In April, total commercial oil stocks in Japan rose by 1.3 mb following a 12.2 mb drop in March and ending the month at 169.4 mb. As this level, they are 3.3 mb, or 1.9%, below the same period a year ago, and are 3.7 mb, or 2.1%, higher than the last fiveyear average. Both crude and products saw a build as they increased by 0.5 mb and 0.8 mb, respectively.
Japanese commercial crude oil stocks saw a build of 0.5 mb in April for the second consecutive month to stand at 99.1 mb. Despite this build, they are still 4.4 mb below a year ago at the same time and 2.8 mb below the five-year average.
The build in crude oil stocks was driven by the decline in crude throughput, which fell by around 106,000 b/d, or 3.0%, averaging 3.5 mb/d. At this level, they are 1.6% lower than levels in April 2012. Japan’s refiners were running at 77.6%, around 2.4 pp lower than in the previous month and 1.2 pp less than the same period last year. Lower crude oil imports limited a further build in crude oil stocks. In fact, crude oil imports decreased by around 480,000 b/d, or 11.4%, in April from the previous month, to average 3.7 mb/d. At this level, they are 6.2% below the same time a year ago. Direct crude burning in power plants rose by 5.1% to end April at around 194,560 b/d, but is down by almost 40% from the same period last year.
On the product side, Japan’s total product inventories saw a build of 0.8 mb, reversing the fall of last month and ending April at 70.3 mb. At this level, they indicated a surplus of 1.1 mb, or 1.6%, over a year ago, but they are still 0.9 mb, or 1.2%, lower than the five-year average. The decline of 10.3% in Japanese oil product sales was behind the increase in product stocks. However, the fall of 5.1% in refinery output from a month earlier, limited a further build. Within products, the picture was mixed, with gasoline and distillates seeing an increase, while naphtha and residual fuel oil stocks witnessed draws.
Distillate stocks also rose by 1.4 mb, ending the month of April at 29.6 mb, which is the highest level since November 2012. At this level, they are 2.3 mb, or 8.6%, higher than a year ago and 1.9 mb, or 7.0%, above the seasonal average.
Within distillate components, all the products went up, with gasoil rising the most by 16.3%. This build was driven by higher output, which increased by 2.7%, combined with a decline of 10% in gasoil demand.

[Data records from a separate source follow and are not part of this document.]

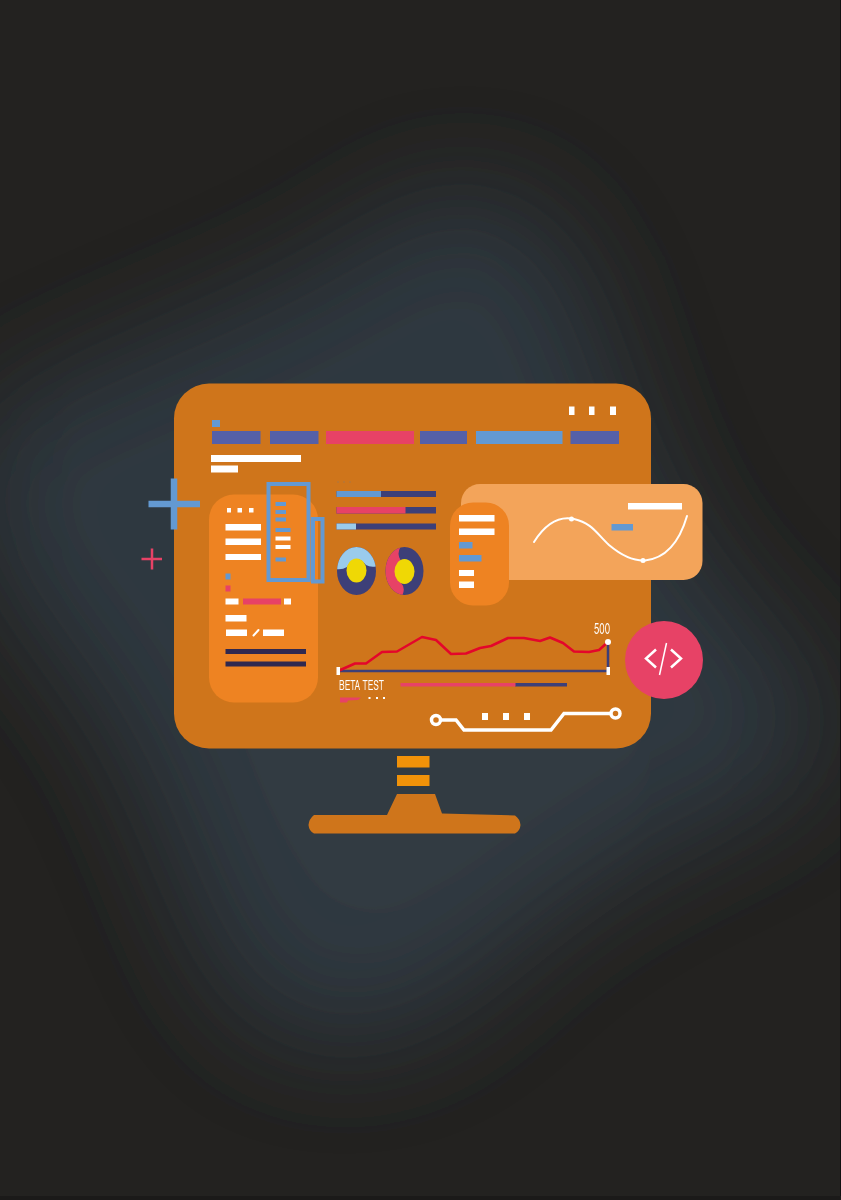
<!DOCTYPE html>
<html lang="en">
<head>
<meta charset="utf-8">
<title>Beta test dashboard</title>
<style>
:root {
  --night: #232220; --glow: #2f3740; --glow-core: #313b42;
  --monitor: #cf751b; --panel: #ee8322; --card: #f3a45a; --neck: #f19209;
  --white: #fff; --indigo: #5560a8; --navy: #3d3f78; --ink: #30284f;
  --blue: #6399d2; --sky: #9acbec; --pink: #e74266; --red: #e4062b; --yellow: #efd805;
}
html, body { margin: 0; width: 841px; height: 1200px; overflow: hidden; background: var(--night); }
svg { display: block; }
.white { fill: var(--white); }
.indigo { fill: var(--indigo); }
.navy { fill: var(--navy); }
.ink { fill: var(--ink); }
.blue { fill: var(--blue); }
.sky { fill: var(--sky); }
.pink { fill: var(--pink); }
.yellow { fill: var(--yellow); }
.monitor { fill: var(--monitor); }
.panel { fill: var(--panel); }
.card { fill: var(--card); }
.neck { fill: var(--neck); }
.line { fill: none; stroke: var(--white); stroke-width: 2; stroke-linecap: round; }
.frame { fill: none; stroke: var(--blue); stroke-width: 4; }
text { fill: var(--white); font-family: "TeX Gyre Heros Cn", "Open Sans", sans-serif; }
</style>
</head>
<body>
<svg width="841" height="1200" viewBox="0 0 841 1200" role="img" aria-label="Desktop monitor showing a beta test dashboard">
  <defs>
    <filter id="soft" x="-50%" y="-50%" width="200%" height="200%"><feGaussianBlur stdDeviation="58"/></filter>
    <clipPath id="donut-left"><ellipse cx="356.500" cy="571" rx="19.500" ry="24"/></clipPath>
    <clipPath id="donut-right"><ellipse cx="404.500" cy="571" rx="19" ry="24"/></clipPath>
  </defs>

  <g id="backdrop">
    <rect width="841" height="1200" fill="var(--night)"/>
    <g filter="url(#soft)">
      <path d="M-10 420C110 350 280 300 370 235C450 170 520 180 575 265C610 350 640 500 730 600C820 680 860 740 770 800C650 850 560 900 490 975C410 1060 290 1070 230 990C170 890 150 760 60 660C0 590-60 500-10 420Z" fill="var(--glow)"/>
      <ellipse cx="440" cy="690" rx="210" ry="250" fill="var(--glow-core)"/>
    </g>
    <path d="M840.500 0V1200" stroke="#111" stroke-width="1"/>
    <path d="M0 1198H841" stroke="#1b1a19" stroke-width="4"/>
  </g>

  <g id="monitor">
    <rect class="monitor" x="174" y="383.500" width="477" height="365" rx="35"/>
    <g id="stand">
      <rect class="neck" x="397" y="756" width="32.500" height="11.500"/>
      <rect class="neck" x="397" y="775" width="32.500" height="11"/>
      <path class="monitor" d="M397 794H435L442 813.500L515 815.500Q520 819 520.500 825Q520 831 515 833.500H314Q309 831 308.500 825Q309 819 314 815H387Z"/>
    </g>
  </g>

  <g id="window-bar">
    <g class="white">
      <rect x="569" y="406.500" width="5.500" height="8.500"/>
      <rect x="589" y="406.500" width="5.500" height="8.500"/>
      <rect x="610" y="406.500" width="6" height="8.500"/>
    </g>
    <rect class="blue" x="212" y="420" width="8" height="7"/>
    <g class="indigo">
      <rect x="212" y="431" width="48.500" height="13"/>
      <rect x="270" y="431" width="48.500" height="13"/>
      <rect x="420" y="431" width="47" height="13"/>
      <rect x="570.500" y="431" width="48.500" height="13"/>
    </g>
    <rect class="pink" x="326" y="431" width="88" height="13"/>
    <rect class="blue" x="476" y="431" width="86.500" height="13"/>
    <g class="white">
      <rect x="211" y="455" width="90" height="7"/>
      <rect x="211" y="465.500" width="27" height="7"/>
    </g>
  </g>

  <g id="code-panel">
    <rect class="panel" x="209" y="494.500" width="109" height="208" rx="25"/>
    <g class="white">
      <rect x="227" y="508" width="4" height="4.500"/>
      <rect x="237.500" y="508" width="4.500" height="4.500"/>
      <rect x="249" y="508" width="4.500" height="4.500"/>
      <rect x="225.500" y="524" width="35.500" height="6.500"/>
      <rect x="225.500" y="538.500" width="35.500" height="6.500"/>
      <rect x="225.500" y="554" width="35.500" height="6"/>
      <rect x="225.500" y="598.500" width="13" height="6"/>
      <rect x="284" y="598.500" width="7" height="6"/>
      <rect x="225.500" y="615" width="21" height="6.500"/>
      <rect x="226" y="629.500" width="21" height="6.500"/>
      <rect x="263" y="629.500" width="21" height="6.500"/>
    </g>
    <path class="line" d="M253.500 635.500L258.500 630"/>
    <rect class="blue" x="225.500" y="573.500" width="5" height="6"/>
    <rect class="pink" x="225.500" y="585.500" width="5" height="6"/>
    <rect class="pink" x="243" y="598.500" width="38" height="6"/>
    <rect class="ink" x="225.500" y="649" width="80.500" height="5"/>
    <rect class="ink" x="225.500" y="661.500" width="80.500" height="5"/>
  </g>

  <g id="outline-list">
    <rect class="frame" x="268.500" y="484" width="40" height="96"/>
    <rect class="frame" x="313" y="519" width="9.500" height="62.500"/>
    <g class="blue">
      <rect x="275.500" y="502" width="10.500" height="4"/>
      <rect x="275.500" y="510" width="10.500" height="4"/>
      <rect x="275.500" y="517.500" width="10.500" height="4"/>
      <rect x="275.500" y="528" width="15" height="4"/>
      <rect x="275.500" y="557.500" width="10.500" height="4"/>
    </g>
    <rect class="white" x="275.500" y="536.500" width="15" height="4"/>
    <rect class="white" x="275.500" y="545" width="15" height="4"/>
  </g>

  <g id="progress-bars">
    <path d="M337 482h2m4 0h2m4 0h2" stroke="#a97645" stroke-width="1"/>
    <g class="navy">
      <rect x="336.500" y="491" width="99.500" height="6"/>
      <rect x="336.500" y="507" width="99.500" height="6.500"/>
      <rect x="336.500" y="523.500" width="99.500" height="6"/>
    </g>
    <rect class="blue" x="336.500" y="491" width="44.500" height="6"/>
    <rect class="pink" x="336.500" y="507" width="69" height="6.500"/>
    <rect class="sky" x="336.500" y="523.500" width="19.500" height="6"/>
  </g>

  <g id="donut-charts">
    <g clip-path="url(#donut-left)">
      <rect class="navy" x="336" y="546" width="41" height="50"/>
      <path class="sky" d="M336 546H378V566Q371 568 366 565Q356 552 347 567Q342 570 336 569Z"/>
    </g>
    <ellipse class="yellow" cx="356.500" cy="570.500" rx="10" ry="12"/>
    <g clip-path="url(#donut-right)">
      <rect class="navy" x="384" y="546" width="41" height="50"/>
      <path class="pink" d="M384 546H401Q396 554 401 561V583Q406 588 402 596H384Z"/>
    </g>
    <ellipse class="yellow" cx="404.500" cy="571.500" rx="10" ry="12.500"/>
  </g>

  <g id="wave-card">
    <rect class="card" x="461" y="484" width="241.500" height="96" rx="19"/>
    <rect class="white" x="628" y="503" width="54" height="6.500"/>
    <rect class="blue" x="611.500" y="524" width="21.500" height="6.500"/>
    <path class="line" d="M534 542C546 523 560 516 574 519C592 523 597 534 609 545C622 556 634 561 645 560.500C668 558 680 540 687 516"/>
    <circle class="white" cx="571.500" cy="519" r="2.500"/>
    <circle class="white" cx="643" cy="560.500" r="2.500"/>
  </g>

  <g id="side-list">
    <rect class="panel" x="450" y="502.500" width="59" height="103" rx="23"/>
    <g class="white">
      <rect x="459" y="515" width="35.500" height="6.500"/>
      <rect x="459" y="528.500" width="35.500" height="6.500"/>
      <rect x="459" y="570" width="15" height="6"/>
      <rect x="459" y="581.500" width="15" height="6.500"/>
    </g>
    <rect class="blue" x="459" y="542" width="13.500" height="6.500"/>
    <rect class="blue" x="459" y="555" width="22.500" height="6.500"/>
  </g>

  <g id="trend-chart">
    <path d="M338 671H608V642" fill="none" stroke="var(--navy)" stroke-width="2.500"/>
    <polyline points="338,671 355,663.500 366,663.500 382,652 397,651.500 422,637 436,640 451,654 466,653.500 480,648 491,646 508,638 524,638 540,641 550,637.500 563,643 574,651.500 589,652 599,650 608,642" fill="none" stroke="var(--red)" stroke-width="2.500" stroke-linejoin="round"/>
    <rect class="white" x="336.500" y="667" width="3.500" height="8"/>
    <rect class="white" x="606.500" y="667" width="3.500" height="8"/>
    <circle class="white" cx="608" cy="642" r="3"/>
    <text x="594" y="634" font-size="16" textLength="16" lengthAdjust="spacingAndGlyphs">500</text>
    <text x="339" y="690" font-size="13" textLength="45" lengthAdjust="spacingAndGlyphs">BETA TEST</text>
    <rect class="navy" x="515" y="683" width="52" height="3.500"/>
    <rect class="pink" x="400.500" y="683" width="115" height="3.500"/>
    <path class="pink" d="M340 697.500H361L358 700L348 700.500L347 702.500H340Z"/>
    <g class="white">
      <rect x="368.500" y="697" width="2" height="2"/>
      <rect x="376" y="697" width="2" height="2"/>
      <rect x="383" y="697" width="2" height="2"/>
    </g>
  </g>

  <g id="circuit-line">
    <path d="M441 720H456L464 730H551L564 713.500H611" fill="none" stroke="var(--white)" stroke-width="3.500"/>
    <g fill="var(--monitor)" stroke="var(--white)" stroke-width="3.500">
      <circle cx="436" cy="720" r="4.500"/>
      <circle cx="615.500" cy="713.500" r="4.500"/>
    </g>
    <g class="white">
      <rect x="482" y="713" width="6" height="7"/>
      <rect x="503" y="713" width="6" height="7"/>
      <rect x="524" y="713" width="6" height="7"/>
    </g>
  </g>

  <g id="code-badge">
    <circle class="pink" cx="664" cy="660" r="39"/>
    <g fill="none" stroke="var(--white)" stroke-width="2.500">
      <path d="M656 649.500L646 658.500L656 667.500"/>
      <path d="M671 649.500L681 658.500L671 667.500"/>
      <path d="M666.500 643L659.500 675" stroke-width="1.500"/>
    </g>
  </g>

  <g id="plus-marks" fill="none">
    <path d="M174 478.500V529.500M148.500 504H200" stroke="var(--blue)" stroke-width="6.500"/>
    <path d="M152 548.500V569.500M141.500 559H162" stroke="var(--pink)" stroke-width="2.500"/>
  </g>
</svg>
</body>
</html>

Kerosene stocks also rose by 0.7%, reflecting lower domestic sales which fell by more than 30%. Jet fuel oil rose by 10% on the back of higher production, which increased by 13%. The fall of 12% in demand also contributed to the build in jet fuel inventories.
In contrast, naphtha stocks fell by 0.5 mb to finish April at 10.4 mb. At this level, they show a deficit of 0.6 mb, or 5.1%, with a year ago, and 1.1 mb, or 9.5%, below the seasonal norm. The 6.6% drop in naphtha stocks came from lower production. The fall of 12% in imports also contributed to this drop; however, lower domestic sales limited a further build. Total residual fuel oil stocks went down by 0.3 mb to end the month at 16.1 mb. At this level, they were 1.4% less than a year ago and 8.2% lower than the five-year average. Fuel oil A inventories fell by 6.7%, while fuel oil B.C fell by 4.0%. The fall in the two components of fuel oil stocks came on the back of lower output of around 20%.